You’re Welcome Mr. President

25 March 2014

Koning_en_Koningin_met_NSS_delegatiesPhoto credit: Wikipedia Commons

Being an American in the Netherlands leading up to and during the Nuclear Security Summit  (March 24-25) has filled me up with lots of irrational pride. For the past two days, the Hague has been the center of the universe as world leaders from 53 countries and 5 international organizations negotiate on reducing and securing nuclear supplies and keeping them out of terrorists’ hands. Who wouldn’t be proud that we’re one step closer for not blowing up our beautiful, irreplaceable planet earth?

Inspired by Buzzfeed’s article Welcome to the Netherlands Mr. President,  I’d also like to share some interesting tidbits of Dutch-American influences. We all know about the soft power America has on the rest of the world. Little does everyone else know about how influential the seemingly obscure tiny Northern European country of only 16,839,840 has on American culture (past, present and future).


The Dutch were the original New Yorkers

Image of Native Americans watching the arrival of the first Dutch colonists at the Hudson river.
Photo credit: Flickr Commons

Actually, the Native Americans should be the undisputed first inhabitants of New York state and the rest of the United States. But it was the Dutch who founded New Netherlands (now New York) in 1614, being among the first to steal barter the land from the Native Americans and create a flourishing, world city of New Amsterdam (New York City). Knowing their time was up in 1667, the Dutch exchanged Manhattan for Suriname. What the Dutch left behind is a city of love for liberty, entrepreneurial spirit, tolerance, an established banking system and a future concrete jungle where dreams are made of.



18793rPhoto credit: Flickr Commons

 The Dutch names Jan (“John”, pronounced as Yan) and Kees (“Cornelius”) were and continue to be common names for boys in the Netherlands.  Urban legend has it that the word “Yankee” is a combination of the two names originally referred to Dutch-Americans but is now the beloved baseball team of New York.


Many famous and influential people in America were Dutch or had Dutch ancestry.

theodore-rooseveltPresident Theodore Roosevelt Photo credit: Flickr Commons

Thomas Edison, Audrey Hepburn, Eddie van Halen, the Roosevelts (Theodore, Franklin and Eleanore), Walt Whitman all had Dutch ancestry.

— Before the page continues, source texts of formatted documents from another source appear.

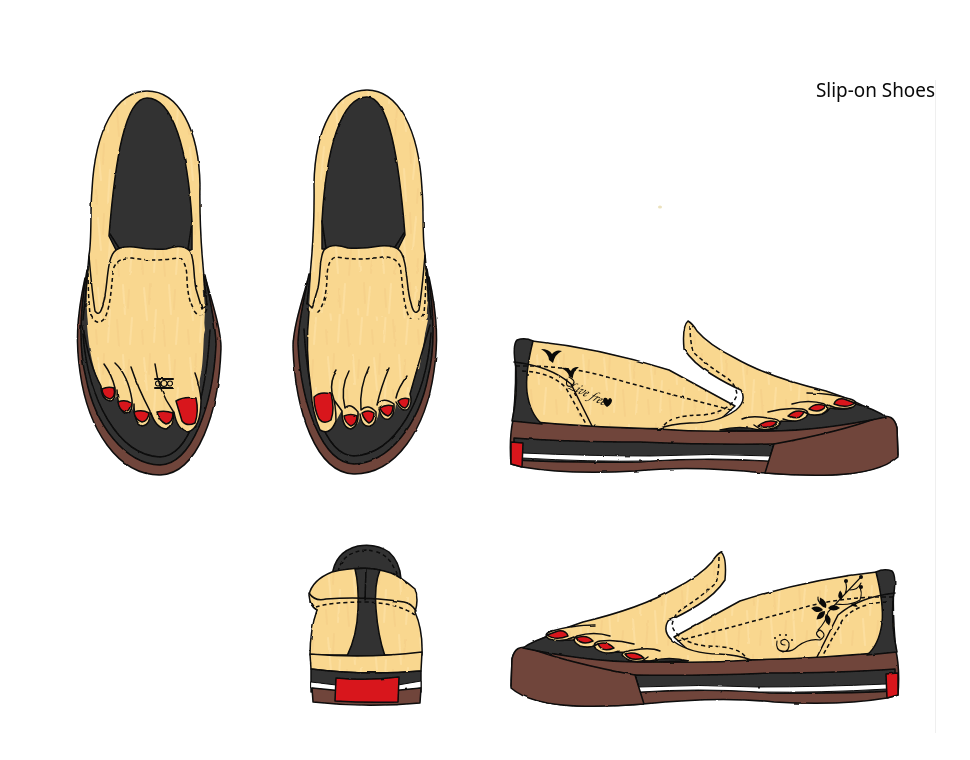
<!DOCTYPE html>
<html lang="en">
<head>
<meta charset="utf-8">
<title>Slip-on Shoes</title>
<style>
:root{--skin:#f9d78f;--skin-light:#fde3a8;--skin-deep:#f3cb83;--dark:#333;--sole:#70443a;--red:#d8181c;--ink:#0a0a0a;--paper:#fff}
html,body{margin:0;background:var(--paper);overflow:hidden}
.sheet{display:block;width:970px;height:760px}
.shoe{stroke:var(--ink);stroke-width:1.5;stroke-linejoin:round;stroke-linecap:round;fill:none}
.skin{fill:url(#skin-wash)}
.dark{fill:var(--dark)}
.sole{fill:var(--sole)}
.red{fill:var(--red)}
.white{fill:var(--paper)}
.stitch{stroke-dasharray:4 3;stroke-linecap:butt}
.tattoo{fill:none;stroke:var(--ink);stroke-width:1.1;stroke-linecap:round}
.solid{fill:var(--ink);stroke:none}
.title{font:20px "Noto Sans","Open Sans",sans-serif;fill:var(--ink)}
.script{font:italic 15px "TeX Gyre Chorus",cursive;fill:var(--ink)}
</style>
</head>
<body>
<svg class="sheet" viewBox="0 0 970 760" role="img" aria-label="Slip-on shoes printed like bare feet with red toenails, seen from above, the back and both sides">
<defs>
  <pattern id="skin-wash" width="46" height="70" patternUnits="userSpaceOnUse">
    <rect width="46" height="70" fill="var(--skin)"/>
    <g fill="none" stroke-width="2" stroke-linecap="round">
      <path stroke="var(--skin-light)" opacity=".6" d="M6 8L9 40M18 30L16 62M31 5L33 34M40 38L38 64"/>
      <path stroke="var(--skin-deep)" opacity=".45" d="M12 4L11 24M25 40L27 66M37 10L36 28M4 50L5 64"/>
    </g>
  </pattern>
  <filter id="hand-line" x="-5%" y="-5%" width="110%" height="110%">
    <feTurbulence type="fractalNoise" baseFrequency=".09" numOctaves="2" seed="4"/>
    <feDisplacementMap in="SourceGraphic" scale="2" xChannelSelector="R" yChannelSelector="G"/>
  </filter>

  <g id="top-base">
    <path class="sole" d="M85 278C76 320 76 345 80 372C88 430 118 475 160 475C198 474 219 412 221 348C221 330 213 305 206 280Z"/>
    <path class="dark" d="M87 270C79 315 79 350 86 378C95 425 125 464 160 465C192 464 213 405 216 345C216 325 210 300 205 275Z"/>
    <path d="M83 334C88 400 118 455 160 457C190 456 206 400 210 330"/>
    <path class="skin" stroke="none" d="M147 91C116 91 95 130 92 190C91 240 89 265 87 290C86 320 90 345 95 370L198 385C204 370 203 345 205 310C202 260 200 230 200 185C199 130 179 91 147 91Z"/>
    <path d="M83 320Q86 292 89 255C92 240 90 210 92 190C95 130 116 91 147 91C179 91 199 130 200 185C199 240 204 280 207 305"/>
    <path class="dark" d="M147 98C125 98 115 160 109 236L116 250H192L192 222C188 150 173 98 147 98Z"/>
    <path d="M110 234L119 248M192 222L188 249"/>
  </g>
  <g id="top-vamp">
    <path class="skin" d="M103 304C108 290 106 262 114 252Q119 246 134 247Q151 250 166 249Q182 243 190 251C195 259 193 275 196 289L202 308L205 330L200 352H92L86 302L97 314Q101 313 103 304Z" stroke="none"/>
    <path d="M89 256Q92 292 95 311Q100 318 103 304C108 290 106 262 114 252Q119 246 134 247Q151 250 166 249Q182 243 190 251C195 259 193 275 196 289L202 309L207 304"/>
    <path class="stitch" d="M88 266Q88 295 90 314Q97 328 105 318C112 302 111 282 114 267Q119 257 132 258Q154 262 178 258Q187 260 187 280Q188 302 195 312Q202 321 207 309"/>
  </g>

  <g id="side-shoe">
    <path class="sole" d="M513 420Q620 430 765 431Q820 429 880 417Q894 415 897 428L898 455Q880 473 832 475Q795 475 765 473Q690 465 635 471Q570 475 522 467L511 464Q509 438 513 420Z"/>
    <path class="dark" d="M514 438Q570 442 640 442Q710 445 774 444L769 461Q690 457 640 462Q570 463 514 460Z"/>
    <path class="white" stroke-width="1" d="M522 453Q590 456 650 456Q710 453 771 456L769 461Q710 457 650 461Q590 462 522 458Z"/>
    <path class="sole" d="M774 444L765 473Q800 476 832 475Q880 473 898 457L897 428Q894 413 880 417Q840 432 774 444Z"/>
    <path class="red" d="M511 442L523 443L522 467L511 464Z"/>
    <path class="skin" d="M532 341Q600 348 669 370L735 406L710 429Q610 430 513 420Q517 380 515 352Z"/>
    <path class="dark" d="M517 340Q525 337 533 341Q525 373 527 392Q530 414 542 424L512 421Q518 395 516 368Q512 345 517 340Z"/>
    <path d="M514 362Q550 366 571 384L592 426"/>
    <path class="stitch" d="M522 371Q551 372 566 388L586 424M516 366Q560 365 600 375Q665 393 735 411"/>
    <path class="skin" d="M688 321Q682 326 684 349Q693 363 711 374Q727 384 741 390Q747 401 736 410Q718 423 690 423Q670 424 658 429Q710 433 768 430Q825 428 884 417Q860 402 826 391Q768 377 735 358Q709 345 697 331Q693 324 688 321Z"/>
    <path class="stitch" d="M690 326Q690 340 693 352Q707 365 724 376Q736 383 737 395Q731 411 704 415Q669 415 663 427"/>
    <path class="dark" d="M720 430Q740 425 759 430Q779 431 781 421Q802 423 808 414Q824 417 830 408Q850 412 856 404Q875 409 886 417Q820 431 768 431Z"/>
  </g>
  <g id="side-toes">
    <path class="skin" d="M742 419Q751 415 768 418Q780 419 780 423Q774 431 760 429L754 425M768 412Q785 407 802 409Q811 411 806 417Q796 424 783 419M792 404Q808 399 825 404Q832 408 822 414Q812 417 804 412M807 393Q830 393 850 399Q860 402 853 407Q840 411 828 405"/>
    <path class="red" d="M758 426Q766 419 777 422Q772 430 758 426ZM788 416Q795 409 804 412Q800 421 788 416ZM809 409Q815 402 826 406Q820 414 809 409ZM834 404Q836 398 844 399L855 403Q847 409 834 404Z"/>
  </g>
  <path id="bird" class="solid" d="M0 0Q8 0 11 5Q15 0 21 2Q14 5 12 14L8 11Q8 5 0 0Z"/>
  <path id="leaf" class="solid" d="M0 0Q5-6 12 0Q5 5 0 0Z"/>
</defs>

<rect width="970" height="760" fill="var(--paper)"/>
<path d="M935.5 80V733" stroke="#efefef"/>
<ellipse cx="660" cy="207" rx="2" ry="1.5" fill="#ece2bd"/>
<text class="title" x="816" y="97" textLength="119" lengthAdjust="spacingAndGlyphs">Slip-on Shoes</text>

<g id="left-top-view" class="shoe" filter="url(#hand-line)">
  <use href="#top-base"/>
  <use href="#top-vamp"/>
  <path class="skin" stroke="none" d="M87 325Q90 365 101 386Q101 399 110 401Q116 401 117 392Q118 411 126 414Q133 413 134 404Q134 423 142 426Q151 425 151 412Q156 428 166 429Q175 427 174 412Q177 430 188 432Q201 428 201 400Q197 366 203 335L203 315Z"/>
  <path d="M83 326Q89 365 101 386Q101 399 110 401Q116 401 115 388Q112 375 104 364M117 390Q118 411 126 414Q133 413 132 400Q128 375 115 363M134 404Q134 423 142 426Q151 425 150 411Q138 388 131 367M151 413Q156 428 166 429Q175 427 173 411Q158 390 155 364M174 412Q177 430 188 432Q201 428 201 400Q200 387 195 373"/>
  <path class="red" d="M102 389Q108 386 114 388Q116 397 110 399Q102 397 102 389ZM118 402Q125 399 131 403Q130 411 125 412Q119 410 118 402ZM134 412Q142 409 149 413Q148 421 142 422Q135 420 134 412ZM157 412Q165 410 173 413Q173 423 166 424Q159 421 157 412ZM176 401Q184 396 196 398Q199 412 195 423Q187 427 182 421Z"/>
  <g class="tattoo"><path stroke-width="2" d="M155 379H173M155 388H173"/><circle cx="158" cy="383.500" r="2.500"/><circle cx="164" cy="383.500" r="3"/><circle cx="170" cy="383.500" r="2.500"/></g>
</g>

<g id="right-top-view" class="shoe" filter="url(#hand-line)">
  <g transform="translate(514 -1) scale(-1 1)">
    <use href="#top-base"/>
    <use href="#top-vamp"/>
  </g>
  <path class="skin" stroke="none" d="M309 312Q305 350 311 390Q312 412 320 430Q330 436 336 421L342 410Q342 428 351 429Q359 426 360 416Q362 428 370 426Q377 424 379 411Q382 421 389 419Q395 415 396 404Q402 413 408 409Q413 403 410 394Q418 366 428 320Z"/>
  <path d="M309 312Q305 350 311 390Q312 412 320 430Q330 436 336 421Q336 404 332 393Q330 380 337 370M334 400L342 411Q342 428 351 429Q359 426 358 412Q350 402 345 408Q340 388 349 371M360 414Q362 428 370 426Q377 424 376 412Q368 403 361 410Q359 388 369 367M379 409Q382 421 389 419Q395 415 394 404Q383 396 377 405Q381 387 389 368M396 402Q402 413 408 409Q413 403 410 394Q419 362 430 325M396 398Q398 388 407 376"/>
  <path class="red" d="M314 397Q320 391 331 394Q335 409 331 420Q324 425 319 419Q314 409 314 397ZM344 416Q351 413 357 416Q357 424 351 426Q345 423 344 416ZM362 413Q368 409 374 413Q374 421 369 423Q364 420 362 413ZM380 408Q386 404 393 406Q393 414 388 416Q382 414 380 408ZM398 401Q403 397 409 399Q409 406 405 408Q400 407 398 401Z"/>
</g>

<g id="inner-side-view" class="shoe" filter="url(#hand-line)">
  <use href="#side-shoe"/>
  <use href="#side-toes"/>
</g>
<g id="bird-tattoo">
  <use href="#bird" x="541" y="349"/>
  <use href="#bird" transform="translate(561 368) rotate(-8) scale(.85)"/>
  <path class="tattoo" d="M569 377Q578 382 571 386Q565 388 567 379"/>
  <text class="script" transform="translate(567 388) rotate(26)" textLength="40" lengthAdjust="spacingAndGlyphs">Live free</text>
  <path class="solid" d="M607 407Q601 402 604 398Q607 397 608 400Q610 396 612 400Q612 404 607 407Z"/>
</g>

<g id="outer-side-view" class="shoe" filter="url(#hand-line)">
  <g transform="translate(1409 231) scale(-1 1)">
    <use href="#side-shoe"/>
    <use href="#side-toes" transform="translate(7 1)"/>
  </g>
</g>
<g id="floral-tattoo" class="tattoo">
  <path d="M785 645Q780 645 781 641Q786 637 789 643Q790 651 783 652Q775 650 777 641M779 650Q790 654 798 646Q809 638 820 640Q828 635 820 630Q813 633 820 638M818 630Q826 622 828 612Q843 596 861 577M836 604Q850 606 860 600Q863 592 859 586M845 594Q848 587 845 581M824 606Q817 602 818 597M850 590Q858 590 861 583"/>
  <g class="solid"><circle cx="775" cy="638" r="1"/><circle cx="780" cy="635" r="1"/><circle cx="786" cy="635" r="1"/><circle cx="792" cy="640" r="1"/><circle cx="861" cy="577" r="2"/><circle cx="846" cy="581" r="2"/><circle cx="861" cy="587" r="2"/></g>
  <use href="#leaf" transform="translate(828 608)"/>
  <use href="#leaf" transform="translate(826 608) rotate(-120)"/>
  <use href="#leaf" transform="translate(825 611) rotate(135)"/>
  <use href="#leaf" transform="translate(823 610) rotate(190)"/>
  <use href="#leaf" transform="translate(826 614) rotate(75)"/>
  <use href="#leaf" transform="translate(841 600) rotate(-95) scale(.8)"/>
  <use href="#leaf" transform="translate(851 604) rotate(20) scale(.6)"/>
</g>

<g id="back-view" class="shoe" filter="url(#hand-line)">
  <path class="dark" d="M332 577Q334 552 358 546Q376 543 389 552Q400 562 401 579Z"/>
  <path class="stitch" d="M338 572Q342 552 366 550Q390 551 396 574"/>
  <path class="skin" d="M332 572Q312 580 309 595Q310 607 317 610Q310 630 310 655H422Q423 630 415 612Q419 600 415 589Q401 577 391 573Q365 564 332 572Z"/>
  <path class="dark" d="M355 569Q366 567 380 570Q374 585 376 609Q378 636 385 656H347Q357 636 358 609Q359 585 355 569Z"/>
  <path d="M366 569L365 600M309 593Q315 602 326 599Q366 596 404 602Q411 603 416 611M317 610Q313 608 310 602"/>
  <path class="stitch" d="M316 607Q330 602 366 602Q398 603 415 615"/>
  <path class="skin" d="M310 654Q366 659 422 652L421 671Q366 676 311 669Z"/>
  <path class="dark" d="M311 669Q366 676 421 671L421 692H311Z"/>
  <path class="white" stroke-width="1" d="M311 682L336 685V691L311 688ZM398 685L421 681V688L398 691Z"/>
  <path class="sole" d="M312 688Q366 695 421 688L420 703Q366 708 313 702Z"/>
  <path class="red" d="M336 678Q366 681 399 677L398 702Q366 703 335 701Z"/>
</g>
</svg>
</body>
</html>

And let’s not forget that Carice van Houten who plays Melisandre on Games of Thrones is a beloved Dutch actress.

Many all-American nostalgic food is actually Dutch in Origin

the-pancake-bakery_pieter-aertsen                      The Pancake Bakery by Pieter Aertsen (1508-1575) Photo credit: Wikipedia Commons

Many of the current mainstays of the American diet were introduced to the New World by the Dutch such as pancakes (pannenkoeken), waffles (wafles), doughnuts (oliebollen), coleslaw (koolsla), pretzels and cookies (koekjes). While over time these Dutch treats became Americanized (bigger, sweeter, and fluffier), the culinary contributions of early Dutch settlers should not be forgotten.


The closest foreign analogue to Obamacare (Affordable Health Care Act) is the Dutch Health System
When the United States of America, thanks to the leadership of President Obama, decided to join the rest of the world and try to provide health insurance for all of its citizens, they looked towards the Netherlands as their example. The Dutch Health system and the Affordable Health Care act were both inspired by Stanford Health Economist Alain Enthoven’s theory of managed competition.


Wishful Thinking: That American Kids can be just as happy as Dutch Kids

dutchchildrenPhoto credit: Flickr Commons

I’m also hoping that Americans can also be influenced by the Dutch on how to raise the happiest kids in the world. Perhaps your (brief) time here Mr. President Obama may have inspired you to help pave the way for American kids. The future generations will thank-you.